- _Task_:
Copy each line of the records that contains the word "transform".

*** Opening Extracted entries ***

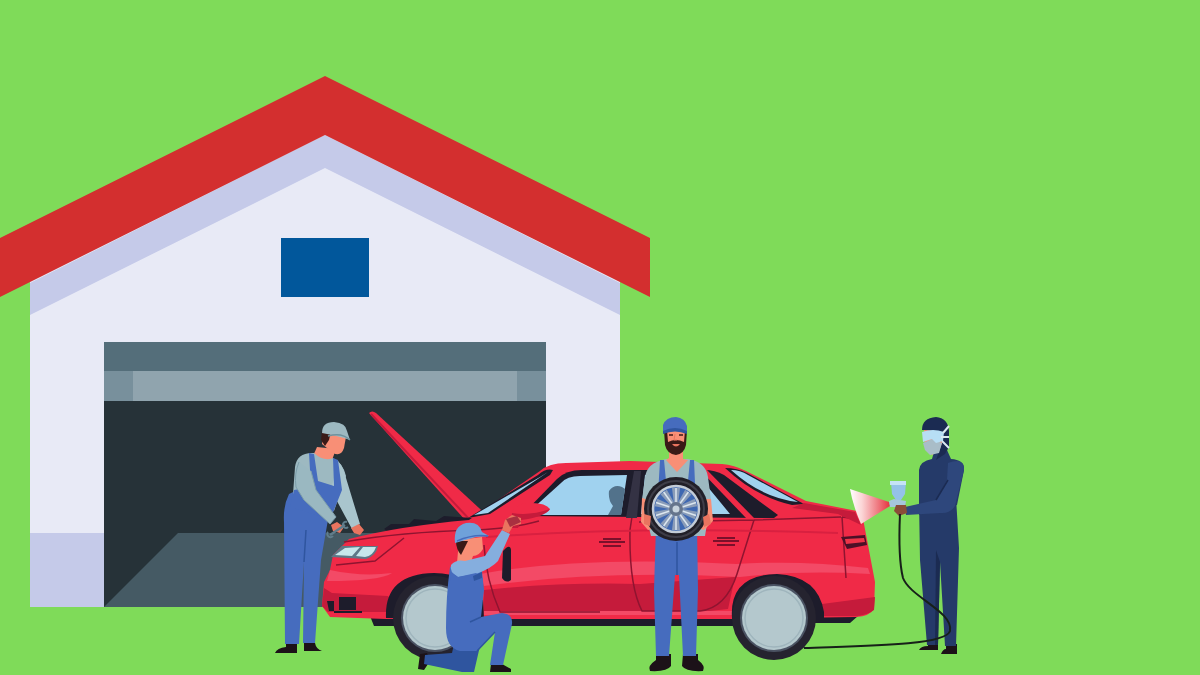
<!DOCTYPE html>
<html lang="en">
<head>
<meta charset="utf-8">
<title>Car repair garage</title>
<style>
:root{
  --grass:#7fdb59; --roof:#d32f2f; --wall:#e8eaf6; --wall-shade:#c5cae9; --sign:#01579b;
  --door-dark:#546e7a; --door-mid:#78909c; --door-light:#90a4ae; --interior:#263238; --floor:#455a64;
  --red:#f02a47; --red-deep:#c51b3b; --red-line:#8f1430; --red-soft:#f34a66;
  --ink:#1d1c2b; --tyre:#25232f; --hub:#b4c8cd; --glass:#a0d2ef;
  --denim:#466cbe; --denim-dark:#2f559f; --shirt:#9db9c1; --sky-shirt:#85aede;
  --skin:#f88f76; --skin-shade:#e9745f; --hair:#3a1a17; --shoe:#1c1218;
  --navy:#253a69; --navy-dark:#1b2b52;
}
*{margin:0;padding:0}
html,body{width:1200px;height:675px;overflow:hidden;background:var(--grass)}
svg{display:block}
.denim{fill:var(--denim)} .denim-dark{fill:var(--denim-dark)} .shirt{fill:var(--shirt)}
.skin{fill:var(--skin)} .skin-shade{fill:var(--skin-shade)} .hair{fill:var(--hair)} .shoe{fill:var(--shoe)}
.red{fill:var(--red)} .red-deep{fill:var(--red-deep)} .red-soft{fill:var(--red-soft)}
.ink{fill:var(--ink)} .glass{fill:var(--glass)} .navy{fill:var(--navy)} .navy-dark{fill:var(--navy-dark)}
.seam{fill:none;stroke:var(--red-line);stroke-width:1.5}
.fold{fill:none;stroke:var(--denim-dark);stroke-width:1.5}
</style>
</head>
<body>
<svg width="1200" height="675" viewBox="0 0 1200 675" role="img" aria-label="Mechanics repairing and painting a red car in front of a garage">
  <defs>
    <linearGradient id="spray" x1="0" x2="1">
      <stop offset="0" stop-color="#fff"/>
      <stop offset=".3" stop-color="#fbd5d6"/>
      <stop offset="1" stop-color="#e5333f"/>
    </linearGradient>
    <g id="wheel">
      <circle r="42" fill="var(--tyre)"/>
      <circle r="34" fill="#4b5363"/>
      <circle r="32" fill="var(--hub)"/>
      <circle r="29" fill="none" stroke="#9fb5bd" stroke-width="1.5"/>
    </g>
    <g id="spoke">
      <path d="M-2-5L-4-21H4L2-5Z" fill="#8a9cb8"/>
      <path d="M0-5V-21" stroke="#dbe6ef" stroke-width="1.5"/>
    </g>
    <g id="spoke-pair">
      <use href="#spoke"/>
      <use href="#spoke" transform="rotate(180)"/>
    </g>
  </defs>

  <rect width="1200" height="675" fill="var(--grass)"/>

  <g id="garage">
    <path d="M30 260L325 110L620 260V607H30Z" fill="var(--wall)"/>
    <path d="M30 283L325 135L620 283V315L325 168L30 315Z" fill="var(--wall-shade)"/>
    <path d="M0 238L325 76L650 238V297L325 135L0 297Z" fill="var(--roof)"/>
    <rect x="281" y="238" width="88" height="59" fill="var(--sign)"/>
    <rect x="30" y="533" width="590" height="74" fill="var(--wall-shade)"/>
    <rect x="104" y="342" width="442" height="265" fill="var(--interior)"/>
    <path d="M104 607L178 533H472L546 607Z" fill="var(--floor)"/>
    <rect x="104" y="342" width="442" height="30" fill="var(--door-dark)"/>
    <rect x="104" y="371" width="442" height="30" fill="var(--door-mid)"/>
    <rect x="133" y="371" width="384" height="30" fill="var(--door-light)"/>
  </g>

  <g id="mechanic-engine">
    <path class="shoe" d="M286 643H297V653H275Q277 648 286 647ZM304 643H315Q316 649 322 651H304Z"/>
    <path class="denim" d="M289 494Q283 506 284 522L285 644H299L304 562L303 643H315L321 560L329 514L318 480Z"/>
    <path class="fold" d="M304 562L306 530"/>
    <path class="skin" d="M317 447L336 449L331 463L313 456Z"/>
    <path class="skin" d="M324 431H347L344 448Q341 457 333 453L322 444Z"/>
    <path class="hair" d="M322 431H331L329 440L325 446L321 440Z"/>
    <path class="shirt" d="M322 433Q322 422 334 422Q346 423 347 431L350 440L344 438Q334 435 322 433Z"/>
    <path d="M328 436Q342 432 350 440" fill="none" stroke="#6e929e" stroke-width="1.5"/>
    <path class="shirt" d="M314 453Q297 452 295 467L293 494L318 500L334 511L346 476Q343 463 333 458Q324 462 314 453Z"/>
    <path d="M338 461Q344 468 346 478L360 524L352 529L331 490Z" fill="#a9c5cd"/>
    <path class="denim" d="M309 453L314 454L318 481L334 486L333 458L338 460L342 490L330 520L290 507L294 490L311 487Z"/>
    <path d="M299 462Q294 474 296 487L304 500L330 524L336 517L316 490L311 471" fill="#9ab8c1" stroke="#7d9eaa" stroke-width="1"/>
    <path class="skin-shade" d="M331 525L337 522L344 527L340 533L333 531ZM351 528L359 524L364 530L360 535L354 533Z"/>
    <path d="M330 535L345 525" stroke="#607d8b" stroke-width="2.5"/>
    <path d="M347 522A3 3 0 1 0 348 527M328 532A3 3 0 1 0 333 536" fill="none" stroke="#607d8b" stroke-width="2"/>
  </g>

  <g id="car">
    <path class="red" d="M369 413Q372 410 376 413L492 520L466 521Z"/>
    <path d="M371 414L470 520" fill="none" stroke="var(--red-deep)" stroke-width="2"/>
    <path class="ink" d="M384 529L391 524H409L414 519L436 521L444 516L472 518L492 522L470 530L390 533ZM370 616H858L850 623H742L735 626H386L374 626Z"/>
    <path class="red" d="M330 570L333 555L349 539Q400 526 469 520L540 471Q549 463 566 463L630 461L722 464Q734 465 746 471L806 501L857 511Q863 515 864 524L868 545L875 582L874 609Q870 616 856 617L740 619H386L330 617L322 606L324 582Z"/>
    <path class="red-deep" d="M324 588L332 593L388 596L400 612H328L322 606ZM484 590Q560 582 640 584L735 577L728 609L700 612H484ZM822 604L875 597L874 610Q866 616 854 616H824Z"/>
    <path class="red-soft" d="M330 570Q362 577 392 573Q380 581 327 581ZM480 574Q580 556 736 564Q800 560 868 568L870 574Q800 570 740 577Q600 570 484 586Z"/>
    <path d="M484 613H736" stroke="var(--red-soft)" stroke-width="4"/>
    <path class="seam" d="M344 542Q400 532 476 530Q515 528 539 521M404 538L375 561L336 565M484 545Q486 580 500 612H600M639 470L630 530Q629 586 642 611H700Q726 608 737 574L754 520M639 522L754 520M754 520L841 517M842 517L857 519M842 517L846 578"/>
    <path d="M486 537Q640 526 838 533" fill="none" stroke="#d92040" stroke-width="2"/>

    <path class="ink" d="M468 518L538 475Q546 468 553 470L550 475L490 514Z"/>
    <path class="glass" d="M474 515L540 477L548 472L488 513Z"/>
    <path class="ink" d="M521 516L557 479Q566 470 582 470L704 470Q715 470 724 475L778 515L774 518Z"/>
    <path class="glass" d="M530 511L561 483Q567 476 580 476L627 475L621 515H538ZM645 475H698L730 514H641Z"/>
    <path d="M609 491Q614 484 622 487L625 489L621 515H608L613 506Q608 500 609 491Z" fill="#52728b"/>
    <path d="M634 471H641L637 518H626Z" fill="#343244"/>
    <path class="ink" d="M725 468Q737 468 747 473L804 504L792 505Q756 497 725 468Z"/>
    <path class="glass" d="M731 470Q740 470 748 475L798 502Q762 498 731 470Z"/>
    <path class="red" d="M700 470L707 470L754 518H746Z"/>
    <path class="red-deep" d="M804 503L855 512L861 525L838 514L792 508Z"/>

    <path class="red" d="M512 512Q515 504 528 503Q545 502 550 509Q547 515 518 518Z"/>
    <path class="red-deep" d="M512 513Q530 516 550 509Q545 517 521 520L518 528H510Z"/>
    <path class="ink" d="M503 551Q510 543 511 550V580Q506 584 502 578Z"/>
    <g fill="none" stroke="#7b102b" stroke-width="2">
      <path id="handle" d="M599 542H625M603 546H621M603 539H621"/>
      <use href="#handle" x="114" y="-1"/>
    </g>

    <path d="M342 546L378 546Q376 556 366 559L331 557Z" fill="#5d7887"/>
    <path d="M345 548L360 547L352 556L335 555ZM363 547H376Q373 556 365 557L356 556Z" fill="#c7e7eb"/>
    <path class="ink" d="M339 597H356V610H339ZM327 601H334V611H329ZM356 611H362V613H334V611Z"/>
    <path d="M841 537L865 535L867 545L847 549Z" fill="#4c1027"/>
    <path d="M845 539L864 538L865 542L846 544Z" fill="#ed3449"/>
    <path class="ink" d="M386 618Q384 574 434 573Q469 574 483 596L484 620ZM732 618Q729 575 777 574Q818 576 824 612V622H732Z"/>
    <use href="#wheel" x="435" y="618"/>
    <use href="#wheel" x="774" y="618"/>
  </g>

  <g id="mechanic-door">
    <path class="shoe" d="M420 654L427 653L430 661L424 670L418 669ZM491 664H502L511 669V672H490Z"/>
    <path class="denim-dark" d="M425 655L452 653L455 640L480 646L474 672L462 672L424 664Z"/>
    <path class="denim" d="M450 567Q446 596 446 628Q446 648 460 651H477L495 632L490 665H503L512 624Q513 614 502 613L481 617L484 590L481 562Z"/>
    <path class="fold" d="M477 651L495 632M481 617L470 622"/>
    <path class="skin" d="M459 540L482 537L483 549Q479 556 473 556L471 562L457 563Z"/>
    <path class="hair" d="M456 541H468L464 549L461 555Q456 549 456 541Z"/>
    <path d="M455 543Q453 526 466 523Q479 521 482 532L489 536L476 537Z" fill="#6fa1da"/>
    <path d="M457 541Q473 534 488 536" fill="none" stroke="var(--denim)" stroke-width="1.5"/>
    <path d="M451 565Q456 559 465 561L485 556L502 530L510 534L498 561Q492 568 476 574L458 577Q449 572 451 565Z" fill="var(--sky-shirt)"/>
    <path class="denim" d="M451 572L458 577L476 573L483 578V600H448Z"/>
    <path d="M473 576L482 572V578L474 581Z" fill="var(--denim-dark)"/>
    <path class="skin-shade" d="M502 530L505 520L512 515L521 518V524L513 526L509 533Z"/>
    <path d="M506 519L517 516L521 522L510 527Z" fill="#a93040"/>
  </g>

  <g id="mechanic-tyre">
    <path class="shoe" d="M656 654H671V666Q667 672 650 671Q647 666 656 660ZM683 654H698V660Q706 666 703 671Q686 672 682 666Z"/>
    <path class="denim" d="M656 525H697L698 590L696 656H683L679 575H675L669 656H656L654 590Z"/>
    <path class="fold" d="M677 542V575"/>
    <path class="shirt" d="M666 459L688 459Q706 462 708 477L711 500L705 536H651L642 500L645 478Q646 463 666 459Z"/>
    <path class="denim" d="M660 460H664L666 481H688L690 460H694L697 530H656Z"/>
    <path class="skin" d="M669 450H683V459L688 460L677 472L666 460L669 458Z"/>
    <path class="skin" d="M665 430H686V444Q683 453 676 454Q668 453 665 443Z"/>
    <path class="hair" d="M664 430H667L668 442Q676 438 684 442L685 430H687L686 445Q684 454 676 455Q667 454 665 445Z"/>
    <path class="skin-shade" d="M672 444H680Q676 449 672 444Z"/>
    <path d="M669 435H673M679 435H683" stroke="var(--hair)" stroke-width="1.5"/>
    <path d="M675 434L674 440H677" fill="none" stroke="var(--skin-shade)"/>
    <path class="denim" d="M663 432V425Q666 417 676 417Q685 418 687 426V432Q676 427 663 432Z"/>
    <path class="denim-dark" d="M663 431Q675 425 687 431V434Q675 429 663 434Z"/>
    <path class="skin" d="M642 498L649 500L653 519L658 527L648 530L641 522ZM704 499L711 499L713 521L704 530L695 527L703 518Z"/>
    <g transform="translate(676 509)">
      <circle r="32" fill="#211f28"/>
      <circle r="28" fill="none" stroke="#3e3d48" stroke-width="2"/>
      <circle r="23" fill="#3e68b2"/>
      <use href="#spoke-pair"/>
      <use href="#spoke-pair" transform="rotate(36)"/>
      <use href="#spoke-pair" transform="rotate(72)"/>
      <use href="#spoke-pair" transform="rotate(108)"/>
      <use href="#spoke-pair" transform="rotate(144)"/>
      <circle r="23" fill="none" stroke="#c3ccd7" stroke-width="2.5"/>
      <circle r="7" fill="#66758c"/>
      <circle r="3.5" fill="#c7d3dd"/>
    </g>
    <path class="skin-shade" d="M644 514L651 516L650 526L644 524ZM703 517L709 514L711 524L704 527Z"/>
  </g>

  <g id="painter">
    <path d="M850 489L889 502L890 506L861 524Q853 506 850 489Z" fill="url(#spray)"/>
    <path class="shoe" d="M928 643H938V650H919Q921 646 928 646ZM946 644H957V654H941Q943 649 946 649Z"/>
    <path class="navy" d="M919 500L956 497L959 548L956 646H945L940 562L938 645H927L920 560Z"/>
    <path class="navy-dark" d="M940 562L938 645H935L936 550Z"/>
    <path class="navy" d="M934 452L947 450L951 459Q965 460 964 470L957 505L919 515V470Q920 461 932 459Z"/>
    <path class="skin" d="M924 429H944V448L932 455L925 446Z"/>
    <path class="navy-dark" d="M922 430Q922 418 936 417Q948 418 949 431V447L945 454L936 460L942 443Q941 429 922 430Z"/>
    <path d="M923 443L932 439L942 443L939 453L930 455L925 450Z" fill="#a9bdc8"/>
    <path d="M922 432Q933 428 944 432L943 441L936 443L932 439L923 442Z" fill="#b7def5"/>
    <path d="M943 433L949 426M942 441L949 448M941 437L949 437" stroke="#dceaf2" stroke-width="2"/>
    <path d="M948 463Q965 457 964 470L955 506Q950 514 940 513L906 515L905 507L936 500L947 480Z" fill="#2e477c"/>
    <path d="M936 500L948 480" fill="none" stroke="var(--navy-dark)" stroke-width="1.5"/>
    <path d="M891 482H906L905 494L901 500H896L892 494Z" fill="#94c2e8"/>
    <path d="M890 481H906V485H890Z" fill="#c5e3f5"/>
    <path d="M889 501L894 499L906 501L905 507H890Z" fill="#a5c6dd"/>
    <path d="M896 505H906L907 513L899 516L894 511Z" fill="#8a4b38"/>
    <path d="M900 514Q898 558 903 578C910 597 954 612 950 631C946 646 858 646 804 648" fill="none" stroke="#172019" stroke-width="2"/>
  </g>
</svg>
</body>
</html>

*** Closing Extracted entries ***

- _Answer for this exercise_:
      <use href="#spoke" transform="rotate(180)"/>
    <g transform="translate(676 509)">
      <use href="#spoke-pair" transform="rotate(36)"/>
      <use href="#spoke-pair" transform="rotate(72)"/>
      <use href="#spoke-pair" transform="rotate(108)"/>
      <use href="#spoke-pair" transform="rotate(144)"/>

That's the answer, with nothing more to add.